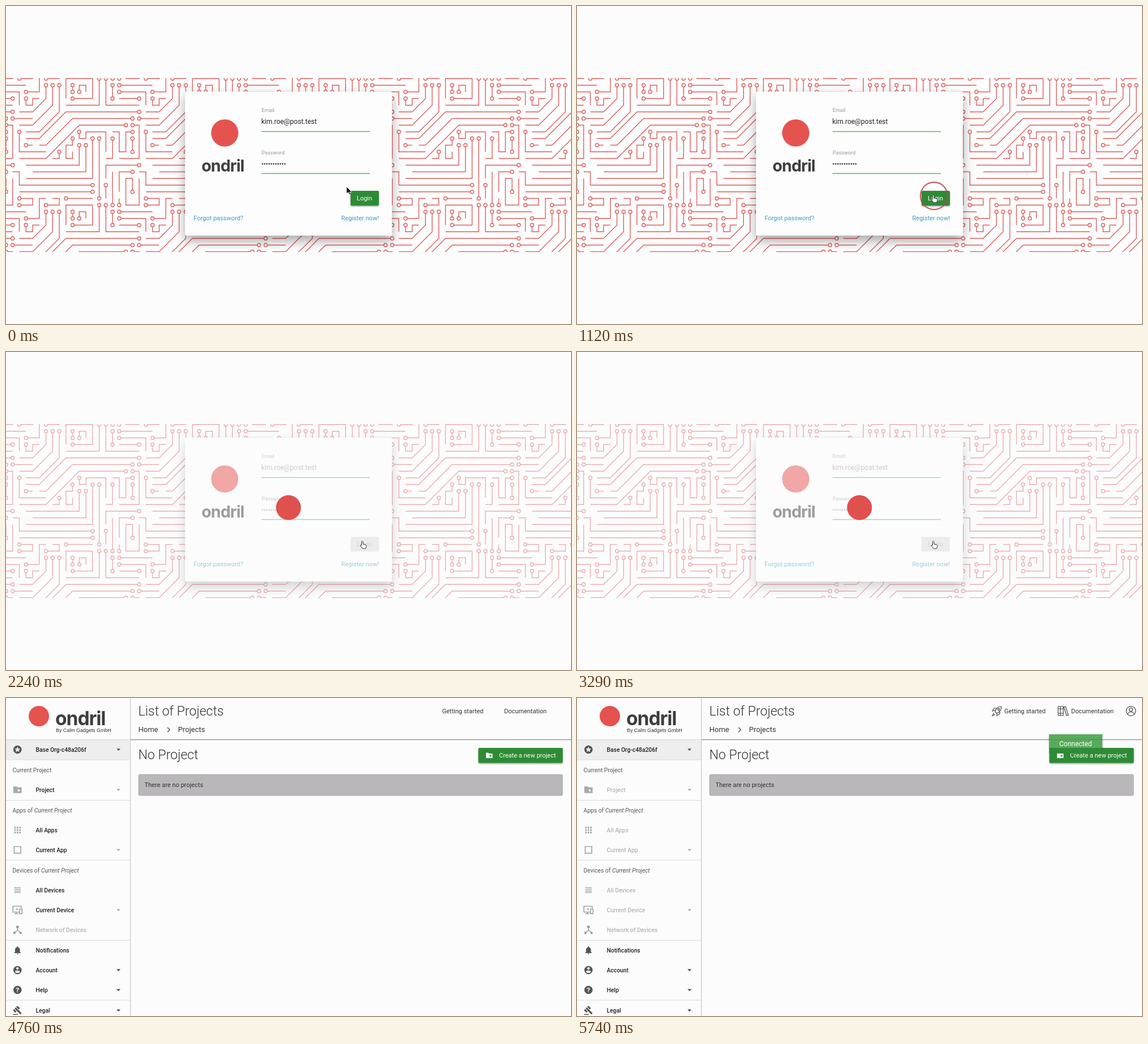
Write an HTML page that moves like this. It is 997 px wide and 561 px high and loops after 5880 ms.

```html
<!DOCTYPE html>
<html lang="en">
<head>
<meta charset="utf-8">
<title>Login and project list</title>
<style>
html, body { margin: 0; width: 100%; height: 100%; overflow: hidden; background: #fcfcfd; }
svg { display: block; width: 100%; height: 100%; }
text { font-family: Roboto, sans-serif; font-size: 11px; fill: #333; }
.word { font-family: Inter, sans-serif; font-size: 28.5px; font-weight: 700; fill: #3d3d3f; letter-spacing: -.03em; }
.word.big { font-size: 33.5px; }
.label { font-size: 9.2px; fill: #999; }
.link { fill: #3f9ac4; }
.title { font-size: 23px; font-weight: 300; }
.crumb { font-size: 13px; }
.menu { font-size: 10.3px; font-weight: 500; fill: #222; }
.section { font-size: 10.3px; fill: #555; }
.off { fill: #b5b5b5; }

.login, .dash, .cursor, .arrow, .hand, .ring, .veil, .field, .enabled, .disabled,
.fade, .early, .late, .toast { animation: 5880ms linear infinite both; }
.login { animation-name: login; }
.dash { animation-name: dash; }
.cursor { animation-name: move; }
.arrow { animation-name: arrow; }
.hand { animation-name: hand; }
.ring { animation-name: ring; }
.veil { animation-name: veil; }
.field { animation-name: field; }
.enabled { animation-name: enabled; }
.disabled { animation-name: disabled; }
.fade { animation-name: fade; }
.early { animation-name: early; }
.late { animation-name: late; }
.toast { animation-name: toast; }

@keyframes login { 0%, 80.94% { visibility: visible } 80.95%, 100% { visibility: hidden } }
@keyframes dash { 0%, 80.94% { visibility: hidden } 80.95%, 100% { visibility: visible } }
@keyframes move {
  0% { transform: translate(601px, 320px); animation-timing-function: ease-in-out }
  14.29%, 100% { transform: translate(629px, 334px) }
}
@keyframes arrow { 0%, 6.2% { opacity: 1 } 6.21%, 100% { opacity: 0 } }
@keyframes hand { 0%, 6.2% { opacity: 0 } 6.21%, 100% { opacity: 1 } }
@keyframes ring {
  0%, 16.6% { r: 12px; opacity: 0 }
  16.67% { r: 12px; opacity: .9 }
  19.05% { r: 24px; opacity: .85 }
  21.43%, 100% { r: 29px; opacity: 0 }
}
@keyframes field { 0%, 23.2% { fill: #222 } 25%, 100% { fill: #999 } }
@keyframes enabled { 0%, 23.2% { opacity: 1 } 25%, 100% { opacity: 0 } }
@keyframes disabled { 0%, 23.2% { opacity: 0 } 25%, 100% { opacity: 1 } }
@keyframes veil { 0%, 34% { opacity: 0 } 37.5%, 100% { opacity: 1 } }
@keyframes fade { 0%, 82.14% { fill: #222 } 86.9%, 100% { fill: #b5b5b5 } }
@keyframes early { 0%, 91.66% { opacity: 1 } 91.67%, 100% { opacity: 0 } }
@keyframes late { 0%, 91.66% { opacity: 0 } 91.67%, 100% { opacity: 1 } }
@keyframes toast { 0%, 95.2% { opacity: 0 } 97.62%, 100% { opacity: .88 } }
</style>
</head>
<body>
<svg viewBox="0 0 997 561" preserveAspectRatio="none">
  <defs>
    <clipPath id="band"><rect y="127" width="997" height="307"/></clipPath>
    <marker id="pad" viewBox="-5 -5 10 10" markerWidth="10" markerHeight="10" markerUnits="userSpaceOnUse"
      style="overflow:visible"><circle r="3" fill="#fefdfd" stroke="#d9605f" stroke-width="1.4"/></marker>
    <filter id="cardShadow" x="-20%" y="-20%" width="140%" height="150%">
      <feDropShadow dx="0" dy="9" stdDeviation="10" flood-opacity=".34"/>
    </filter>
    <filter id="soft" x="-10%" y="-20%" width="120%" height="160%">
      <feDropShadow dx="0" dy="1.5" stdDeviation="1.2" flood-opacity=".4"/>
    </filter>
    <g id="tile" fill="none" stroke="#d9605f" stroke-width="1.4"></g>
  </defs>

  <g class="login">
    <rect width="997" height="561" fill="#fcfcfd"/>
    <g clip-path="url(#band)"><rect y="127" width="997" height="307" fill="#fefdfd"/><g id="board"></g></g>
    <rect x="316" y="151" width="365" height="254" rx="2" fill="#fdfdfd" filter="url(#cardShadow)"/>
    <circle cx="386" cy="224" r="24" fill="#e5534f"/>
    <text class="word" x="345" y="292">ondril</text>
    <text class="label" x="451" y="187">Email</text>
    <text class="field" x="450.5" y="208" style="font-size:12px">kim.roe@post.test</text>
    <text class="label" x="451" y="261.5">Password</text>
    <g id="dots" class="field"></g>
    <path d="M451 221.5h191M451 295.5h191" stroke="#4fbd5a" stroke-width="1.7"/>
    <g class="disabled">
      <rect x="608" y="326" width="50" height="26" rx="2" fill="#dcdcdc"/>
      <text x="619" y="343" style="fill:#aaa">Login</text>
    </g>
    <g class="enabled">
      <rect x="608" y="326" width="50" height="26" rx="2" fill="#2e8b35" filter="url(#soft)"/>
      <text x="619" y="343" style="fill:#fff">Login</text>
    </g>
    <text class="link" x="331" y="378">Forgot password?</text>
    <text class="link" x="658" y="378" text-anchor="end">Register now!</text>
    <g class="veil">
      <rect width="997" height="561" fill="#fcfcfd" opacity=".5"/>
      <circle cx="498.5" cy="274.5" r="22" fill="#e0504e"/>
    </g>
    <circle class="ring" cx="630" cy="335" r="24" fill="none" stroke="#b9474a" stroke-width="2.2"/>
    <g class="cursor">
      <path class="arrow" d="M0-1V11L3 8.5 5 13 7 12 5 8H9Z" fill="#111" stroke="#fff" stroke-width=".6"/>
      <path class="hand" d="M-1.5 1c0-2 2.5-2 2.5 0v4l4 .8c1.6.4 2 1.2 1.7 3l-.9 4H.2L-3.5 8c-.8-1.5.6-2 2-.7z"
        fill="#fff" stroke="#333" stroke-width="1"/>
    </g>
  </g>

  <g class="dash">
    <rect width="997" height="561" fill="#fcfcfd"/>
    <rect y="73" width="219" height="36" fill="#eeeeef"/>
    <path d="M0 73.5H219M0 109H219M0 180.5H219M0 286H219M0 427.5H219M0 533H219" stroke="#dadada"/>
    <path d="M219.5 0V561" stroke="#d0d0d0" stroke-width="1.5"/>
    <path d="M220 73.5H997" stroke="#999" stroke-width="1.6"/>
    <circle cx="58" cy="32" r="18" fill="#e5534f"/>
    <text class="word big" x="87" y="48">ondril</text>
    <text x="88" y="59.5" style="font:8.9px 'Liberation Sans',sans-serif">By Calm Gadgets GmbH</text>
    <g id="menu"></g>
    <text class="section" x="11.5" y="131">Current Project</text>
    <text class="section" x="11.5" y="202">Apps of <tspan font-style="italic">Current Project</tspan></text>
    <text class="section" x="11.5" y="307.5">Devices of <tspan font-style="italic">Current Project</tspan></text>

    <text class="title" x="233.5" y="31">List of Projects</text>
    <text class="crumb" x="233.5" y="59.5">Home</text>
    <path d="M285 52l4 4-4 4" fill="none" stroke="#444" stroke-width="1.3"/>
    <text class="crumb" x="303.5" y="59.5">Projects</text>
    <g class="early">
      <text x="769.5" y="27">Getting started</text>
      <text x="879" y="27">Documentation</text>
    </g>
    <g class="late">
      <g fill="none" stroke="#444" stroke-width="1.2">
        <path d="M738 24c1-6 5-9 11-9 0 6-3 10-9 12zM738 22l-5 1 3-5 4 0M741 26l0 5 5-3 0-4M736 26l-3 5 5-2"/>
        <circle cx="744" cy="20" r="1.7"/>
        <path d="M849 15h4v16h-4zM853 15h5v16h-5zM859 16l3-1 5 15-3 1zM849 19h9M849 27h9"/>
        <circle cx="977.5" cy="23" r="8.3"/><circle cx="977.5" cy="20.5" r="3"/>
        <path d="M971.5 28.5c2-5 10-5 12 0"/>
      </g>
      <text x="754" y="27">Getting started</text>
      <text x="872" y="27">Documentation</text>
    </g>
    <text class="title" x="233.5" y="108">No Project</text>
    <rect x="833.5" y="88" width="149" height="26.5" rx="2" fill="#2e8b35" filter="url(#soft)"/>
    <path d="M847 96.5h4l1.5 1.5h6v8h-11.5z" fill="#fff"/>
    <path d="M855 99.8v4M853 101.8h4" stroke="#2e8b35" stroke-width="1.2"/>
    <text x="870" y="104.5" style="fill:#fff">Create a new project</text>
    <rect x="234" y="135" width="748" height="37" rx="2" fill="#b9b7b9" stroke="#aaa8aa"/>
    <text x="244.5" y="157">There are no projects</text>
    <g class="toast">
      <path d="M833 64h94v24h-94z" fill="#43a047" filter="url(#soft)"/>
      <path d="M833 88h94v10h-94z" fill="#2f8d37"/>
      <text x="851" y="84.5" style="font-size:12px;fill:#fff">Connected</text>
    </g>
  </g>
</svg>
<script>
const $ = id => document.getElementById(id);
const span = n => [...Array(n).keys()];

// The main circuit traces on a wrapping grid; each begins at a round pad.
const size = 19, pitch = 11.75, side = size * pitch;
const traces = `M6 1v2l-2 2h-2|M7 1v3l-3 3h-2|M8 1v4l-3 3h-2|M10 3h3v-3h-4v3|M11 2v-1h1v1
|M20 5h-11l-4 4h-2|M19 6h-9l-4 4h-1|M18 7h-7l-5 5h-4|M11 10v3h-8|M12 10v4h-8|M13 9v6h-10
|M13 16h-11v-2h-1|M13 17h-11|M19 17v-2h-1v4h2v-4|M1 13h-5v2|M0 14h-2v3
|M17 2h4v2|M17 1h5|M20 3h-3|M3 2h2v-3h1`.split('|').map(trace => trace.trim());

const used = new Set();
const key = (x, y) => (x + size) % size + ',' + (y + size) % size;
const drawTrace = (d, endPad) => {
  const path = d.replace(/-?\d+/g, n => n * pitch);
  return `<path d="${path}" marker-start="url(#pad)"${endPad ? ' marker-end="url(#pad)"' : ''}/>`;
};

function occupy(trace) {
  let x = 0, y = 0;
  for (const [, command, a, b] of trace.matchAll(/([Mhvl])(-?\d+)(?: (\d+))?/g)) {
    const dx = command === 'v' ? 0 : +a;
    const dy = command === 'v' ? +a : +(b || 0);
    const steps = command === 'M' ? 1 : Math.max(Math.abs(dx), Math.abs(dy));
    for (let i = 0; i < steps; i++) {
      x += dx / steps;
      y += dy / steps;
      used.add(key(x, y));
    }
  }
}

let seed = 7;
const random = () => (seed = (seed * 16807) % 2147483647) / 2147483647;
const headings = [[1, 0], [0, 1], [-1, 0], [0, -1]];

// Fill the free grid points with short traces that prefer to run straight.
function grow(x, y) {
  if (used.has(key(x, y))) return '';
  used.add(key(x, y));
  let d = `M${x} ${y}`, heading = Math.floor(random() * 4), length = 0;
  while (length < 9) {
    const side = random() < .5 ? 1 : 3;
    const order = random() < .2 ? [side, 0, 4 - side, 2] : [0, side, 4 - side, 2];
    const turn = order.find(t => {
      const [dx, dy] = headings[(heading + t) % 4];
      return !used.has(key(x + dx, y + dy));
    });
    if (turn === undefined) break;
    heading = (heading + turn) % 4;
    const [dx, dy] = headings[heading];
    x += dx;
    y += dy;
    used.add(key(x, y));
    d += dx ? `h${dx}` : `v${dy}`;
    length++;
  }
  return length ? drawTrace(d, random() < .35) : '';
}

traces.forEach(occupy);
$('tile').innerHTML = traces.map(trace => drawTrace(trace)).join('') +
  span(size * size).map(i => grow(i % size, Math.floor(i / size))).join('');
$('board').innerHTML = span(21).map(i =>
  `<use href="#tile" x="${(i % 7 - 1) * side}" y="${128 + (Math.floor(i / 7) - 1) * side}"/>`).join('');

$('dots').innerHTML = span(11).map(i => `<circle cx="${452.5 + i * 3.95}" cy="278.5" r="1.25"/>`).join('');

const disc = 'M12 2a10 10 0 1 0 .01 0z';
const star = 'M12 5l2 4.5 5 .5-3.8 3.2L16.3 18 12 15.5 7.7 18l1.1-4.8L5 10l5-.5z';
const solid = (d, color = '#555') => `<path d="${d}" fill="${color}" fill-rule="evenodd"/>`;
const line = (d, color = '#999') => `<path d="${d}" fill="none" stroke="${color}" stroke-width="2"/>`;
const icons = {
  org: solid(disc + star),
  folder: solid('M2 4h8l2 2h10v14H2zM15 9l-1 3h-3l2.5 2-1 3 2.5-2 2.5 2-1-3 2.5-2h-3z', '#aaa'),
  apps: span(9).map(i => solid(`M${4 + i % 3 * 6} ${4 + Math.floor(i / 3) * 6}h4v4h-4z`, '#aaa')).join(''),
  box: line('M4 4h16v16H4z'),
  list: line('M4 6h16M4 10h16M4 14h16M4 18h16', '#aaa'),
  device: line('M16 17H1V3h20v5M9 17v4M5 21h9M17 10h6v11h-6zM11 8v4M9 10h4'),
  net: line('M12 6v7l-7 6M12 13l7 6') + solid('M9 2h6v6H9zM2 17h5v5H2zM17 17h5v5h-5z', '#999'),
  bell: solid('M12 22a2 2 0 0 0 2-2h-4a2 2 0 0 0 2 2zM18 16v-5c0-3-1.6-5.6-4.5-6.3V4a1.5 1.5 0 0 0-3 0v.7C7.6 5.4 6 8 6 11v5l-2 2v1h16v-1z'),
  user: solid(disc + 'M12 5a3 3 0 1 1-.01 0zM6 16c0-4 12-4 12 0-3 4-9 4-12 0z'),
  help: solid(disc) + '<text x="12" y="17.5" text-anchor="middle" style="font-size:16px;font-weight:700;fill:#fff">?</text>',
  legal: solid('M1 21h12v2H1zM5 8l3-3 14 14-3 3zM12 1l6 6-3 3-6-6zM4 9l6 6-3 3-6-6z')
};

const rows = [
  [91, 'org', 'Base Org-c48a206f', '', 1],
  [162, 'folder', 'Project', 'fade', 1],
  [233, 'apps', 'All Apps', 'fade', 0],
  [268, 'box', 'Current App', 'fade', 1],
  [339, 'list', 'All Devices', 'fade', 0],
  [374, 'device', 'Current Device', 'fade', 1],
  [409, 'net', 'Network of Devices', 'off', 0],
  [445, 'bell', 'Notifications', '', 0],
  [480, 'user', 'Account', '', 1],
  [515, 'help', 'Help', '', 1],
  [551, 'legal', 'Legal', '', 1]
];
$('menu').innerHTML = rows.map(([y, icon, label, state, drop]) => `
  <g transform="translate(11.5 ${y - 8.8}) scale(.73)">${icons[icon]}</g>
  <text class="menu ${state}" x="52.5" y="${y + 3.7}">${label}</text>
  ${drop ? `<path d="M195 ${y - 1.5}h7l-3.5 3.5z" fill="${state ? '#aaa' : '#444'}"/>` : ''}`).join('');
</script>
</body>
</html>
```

§ §

§ Problem
Each line of the material that contains the string "fade" has to be copied out.

§ Answer below
.fade, .early, .late, .toast { animation: 5880ms linear infinite both; }
.fade { animation-name: fade; }
@keyframes fade { 0%, 82.14% { fill: #222 } 86.9%, 100% { fill: #b5b5b5 } }
  [162, 'folder', 'Project', 'fade', 1],
  [233, 'apps', 'All Apps', 'fade', 0],
  [268, 'box', 'Current App', 'fade', 1],
  [339, 'list', 'All Devices', 'fade', 0],
  [374, 'device', 'Current Device', 'fade', 1],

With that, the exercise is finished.